PHOENIX — The Latest on a proposal allowing Arizona’s state motto in schools (all times local):
A proposal allowing teachers to display the state’s Latin motto and its English translation is heading to Gov. Doug Ducey’s desk despite concern from secular activists.
The House of Representatives on Tuesday passed a bill to allow schools to display the Latin phrase “Ditat Deus,” and its English translation “God enriches.”
The Republican-backed proposal passed along party lines in both chambers.
Secular activists spoke out against the bill for possibly raising constitutional concerns by blurring the line between church and state.
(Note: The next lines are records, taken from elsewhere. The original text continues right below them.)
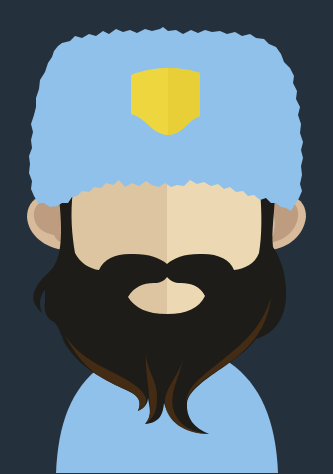
<!DOCTYPE html>
<html lang="en">
<head>
<meta charset="utf-8">
<title>Bearded man in a fur hat</title>
<style>
:root {
  --night: #24313d;
  --sky: #90c1ea;
  --skin-light: #edd8b4;
  --skin-shade: #dcc5a0;
  --ear: #d8bb9b;
  --ear-inner: #bd9c80;
  --beard: #1d1c18;
  --strand: #432b14;
  --gold: #edd63e;
  --gold-shade: #e8cf38;
}
html, body { margin: 0; background: var(--night); overflow: hidden; }
.portrait { display: block; width: 333px; height: 474px; background: var(--night); }
.cloth { fill: var(--sky); }
.skin-light { fill: var(--skin-light); }
.skin-shade { fill: var(--skin-shade); }
.ear { fill: var(--ear); }
.ear-inner { fill: var(--ear-inner); }
.beard { fill: var(--beard); }
.strand { fill: var(--strand); }
.gold { fill: var(--gold); }
.gold-shade { fill: var(--gold-shade); }
</style>
</head>
<body>
<svg class="portrait" viewBox="0 0 333 474" role="img" aria-label="Bearded man wearing a light blue fur hat with a yellow badge">
  <path id="shirt" class="cloth" d="M56 473C58 424 71 389 101 366C140 350 195 350 230 363C260 384 276 420 278 473Z"/>

  <g id="ears">
    <path class="ear" d="M42 196C31 199 27 208 27 217C28 235 45 248 64 250V196Z"/>
    <path class="ear-inner" d="M46 200C37 202 33 209 34 217C35 227 43 233 54 235C56 239 57 241 64 243V200Z"/>
    <path class="ear" d="M291 196C302 199 306 207 306 217C304 235 289 248 270 250V196Z"/>
    <path class="ear-inner" d="M287 200C296 202 299 209 298 217C296 231 285 240 270 243V200Z"/>
    <path class="ear" d="M270 206C275 214 276 224 273 236L270 238Z"/>
  </g>

  <g id="face">
    <rect class="skin-shade" x="66" y="175" width="101" height="145"/>
    <rect class="skin-light" x="167" y="175" width="100" height="145"/>
  </g>

  <g id="beard">
    <path class="beard" fill-rule="evenodd" d="M58 190H73C70 215 72 235 75 253C80 263 90 269 99 270C104 258 117 253 134 254C149 254 160 258 167 264C174 258 184 254 199 254C217 253 230 259 234 270C244 269 255 264 259 253C262 236 262 213 260 190H275C275 211 271 231 273 247C282 260 287 278 286 299C284 321 273 334 256 339C247 351 236 358 225 366C206 379 188 391 187 403C186 418 194 428 209 434C184 433 169 420 164 403C163 415 159 423 145 424C153 416 149 406 148 398C148 403 145 408 138 411C142 401 138 396 130 392C110 382 83 372 65 344C61 335 59 327 54 322C47 319 43 311 45 302V290C39 297 39 305 42 313C34 306 31 298 35 290C39 279 48 275 54 266C62 254 63 228 58 190ZM128 297C134 287 143 283 154 283C160 283 164 281 167 277C171 281 174 283 181 283C191 283 200 286 205 296C199 308 187 314 167 314C147 314 135 308 128 297Z"/>
    <path class="strand" d="M65 335C77 354 94 363 112 372C130 381 142 388 146 398C147 404 144 408 138 411C142 402 139 397 131 392C112 383 84 375 65 335Z"/>
    <path class="strand" d="M146 352C146 370 158 381 157 398C157 411 154 418 145 424C153 415 150 405 149 397C149 385 145 372 146 352Z"/>
    <path class="strand" d="M183 359C179 379 170 391 173 408C177 424 190 432 209 434C184 434 167 421 165 404C164 388 178 378 183 359Z"/>
    <path class="strand" d="M271 297C268 325 253 346 230 362C209 377 191 386 186 402C187 386 204 375 221 361C248 340 263 324 271 297Z"/>
  </g>

  <g id="hat">
    <path class="cloth" d="M54 51L58 46L62 43L70 41L75 36L82 38L89 34L96 36L103 31L109 34L116 29L123 32L130 30L137 33L145 29L152 31L160 29L163 27L168 31L176 30L183 34L191 30L198 33L205 30L212 32L220 31L227 34L235 32L242 36L250 34L256 38L264 39L269 44L276 47L281 54L284 62L290 68L294 76L293 83L297 91L296 99L300 107L298 115L301 124L300 133L303 142L301 150L303 158L301 166L302 175L300 184L302 191L299 198L295 204L291 211L286 208L281 207L276 203L271 203L266 198L260 200L254 195L248 196L243 191L236 192L230 187L224 189L218 184L211 186L204 182L197 184L190 180L184 186L177 185L171 187L165 183L159 187L152 185L146 181L139 186L132 183L125 187L119 180L113 185L106 183L101 188L94 187L89 192L82 191L77 196L72 197L68 203L62 203L57 206L50 207L44 203L38 203L34 196L31 189L32 181L29 173L30 164L29 156L32 148L31 140L33 132L31 124L34 115L36 107L36 98L39 89L40 80L45 72L48 63L52 57Z"/>
    <g id="badge">
      <path class="gold" d="M131 75C153 66 178 66 200 73V116C187 120 184 134 168 135C151 134 148 119 131 114Z"/>
      <path class="gold-shade" d="M168 68C179 68 190 70 200 73V116C187 120 184 134 168 135Z"/>
    </g>
  </g>
</svg>
</body>
</html>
But proponents said it will help teach students about the state’s history.
“Ditat Deus” was previously the motto for the Territory of Arizona, and was carried over when it became a state in 1912. It’s displayed on the state seal.
The Arizona state legislature is considering a proposal to allow teachers to display the state motto in their classrooms, a proposition that rankles some secular advocates because of the motto’s religious connotations.
The proposal would allow teachers and administrators to read or display state’s motto, Ditat Deus, which translates to “God enriches.” The House of Representatives debated the proposal for more than an hour, with some Democrats raising concerns about constitutional violations or offending atheist children and their families.
Supporters have said displaying the motto would help teach students about state history.
The Republican-backed proposal passed along party lines in the state Senate and still needs another vote from the House.
Teachers are already expressly allowed to read or display the national motto, “In God We Trust.”